Today: Despite the numbers, Jews are active in the middle-classes and even politics. Jewish businessman, Ebrahim Daoud Nonoo, sat on the upper house of parliament. His niece, Houda Ezra Nonoo was the Bahraini Ambassador to the United States from 2008 to 2013. Talk about record-breaking, not only was Nonoo the first Jew to be appointed, she is also the first Jewish ambassador of any Middle East Arab country! Today, while We Jews live in peace on the Island, there are no official laws protecting the rights of Jews, however a boycott of Israeli products ended in 2004.
TAHITI: A FAR-FLUNG PARADISE

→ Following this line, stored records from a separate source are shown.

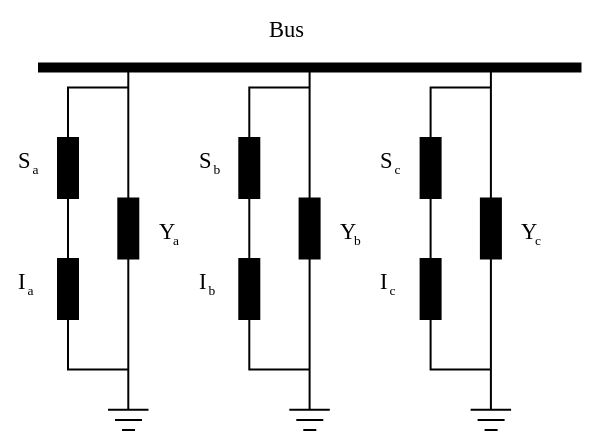
<!DOCTYPE html>
<html lang="en">
<head>
<meta charset="utf-8">
<title>Bus load model</title>
<style>
:root { --ink: #000; --paper: #fff; }
* { box-sizing: border-box; }
html, body { margin: 0; background: var(--paper); }
.diagram {
  position: relative;
  width: 604px;
  height: 444px;
  overflow: hidden;
  background: var(--paper);
  color: var(--ink);
  font-family: "Liberation Serif", serif;
  font-size: 22.5px;
  line-height: 26px;
}
.circuit { position: absolute; inset: 0; display: block; }
.wire { fill: none; stroke: var(--ink); stroke-width: 2; }
.title, .label { position: absolute; margin: 0; font-weight: 400; white-space: nowrap; }
.title { left: 269px; top: 17px; font-size: 22.5px; }
.phase { position: absolute; top: 0; width: 181px; height: 444px; }
.phase-a { left: 0; }
.phase-b { left: 181px; }
.phase-c { left: 362px; }
.label sub {
  position: absolute;
  top: 9px;
  font-size: 13.5px;
  line-height: 26px;
  vertical-align: baseline;
}
.power { left: 18px; top: 148px; }
.power sub { left: 14.5px; }
.current { left: 18px; top: 269px; }
.current sub { left: 9.5px; }
.admittance { left: 159px; top: 219px; }
.admittance sub { left: 14px; }
</style>
</head>
<body>
<main class="diagram">
  <svg class="circuit" width="604" height="444" viewBox="0 0 604 444" aria-hidden="true">
    <defs>
      <g id="load-branch">
        <path class="wire" d="M128.3 72V409M128.3 87.5H68V369.5H128.3"/>
        <rect x="57" y="137" width="22" height="62"/>
        <rect x="57" y="258" width="22" height="62"/>
        <rect x="117.3" y="197.5" width="22" height="62"/>
        <path class="wire" d="M108 409.7H148.5M115 420H142M122 430H135"/>
      </g>
    </defs>
    <rect x="38" y="62.5" width="543.5" height="10"/>
    <use href="#load-branch"/>
    <use href="#load-branch" x="181.3"/>
    <use href="#load-branch" x="362.6"/>
  </svg>
  <h1 class="title">Bus</h1>
  <section class="phase phase-a">
    <p class="label power">S<sub>a</sub></p>
    <p class="label current">I<sub>a</sub></p>
    <p class="label admittance">Y<sub>a</sub></p>
  </section>
  <section class="phase phase-b">
    <p class="label power">S<sub>b</sub></p>
    <p class="label current">I<sub>b</sub></p>
    <p class="label admittance">Y<sub>b</sub></p>
  </section>
  <section class="phase phase-c">
    <p class="label power">S<sub>c</sub></p>
    <p class="label current">I<sub>c</sub></p>
    <p class="label admittance">Y<sub>c</sub></p>
  </section>
</main>
</body>
</html>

Ask most people what place other than heaven they would call “paradise” and most would say “Tahiti.” Part of the Polynesian Triangle, Tahiti is almost a cliché for an earthly Eden, known for its laid back intoxicating beauty and the famous who drew inspiration from the island, such as Paul Gauguin, Herman Melville and James Michener.
True, We Jews know from palm trees, beaches, and fruit. But imagine living in such a country without sirens, border guards and rotten neighbors.
Brief History: The Pacific Islands have actually been populated for thousands of years. However fascination grew during the explorations in the 1500s as tales of the mutiny of the H.M.S. Bounty spread, along with Captain James Cook’s illustrations of the magnificent fauna and flora. With the arrival of both French and British whalers, missionaries, and military in the 1800s, there was French-British rivalry over of the islands. The Pomare Dynasty ruled Tahiti when, in 1847 Queen Pomare accepted French protection of the islands of Tahiti and Moorea.
While there is some mystery, it is believed that the first Jew probably arrived with Captain Cook in 1769. Alexander Salmon, according to Virtual Jewish History, moved to Tahiti, and later married Arrioehau, a Polynesian princess. Most Tahitian Jews, originated from North Africa and say they are French, Sephardic and Orthodox.
With the arrival of Catholic priests, most Jews either converted or assimilated. In the 1960s, Algerian Jews created a practicing Jewish community.
There are approximately 200 Jews living in Tahiti. Acclaimed journalist and author Ben Frank, author of "The Scattered Tribe: Traveling to the Diaspora From Cuba to India to Tahiti & Beyond" has described his Jewish experience in Tahiti. Its synagogue, “Ahavah v’Achvah,” located in the Capitol, Papeete, means “love and friendship.” Built in 1993, nestled against palm and fruit trees the synagogue has a mikveh and social hall. A Shamash does live on the premises.
An active Committee of Ten devotees organizes traditional rites and the Sunday school. Kashrut is kept and food flown in to an island market that stocks kosher foods.
Finding Jewish clergy is a critical task for the High Holy Days in a place thousands of miles from its Jewish neighbors. During his trip in 2007, Frank reported that they considered hiring an Israeli rabbi but the costs were prohibitive for the small group. Shul members took the role of leading the congregation.
Jews in Tahiti are mostly business people, many involved in selling Tahitian pearls.
More than beauty, as the Polynesians are a peaceful people who respect others’ beliefs, there is no anti-Semitism to be found. And given the small Jewish population, they know one another, and are friends.
All in all, a great place to visit, for Jews and non-Jews alike!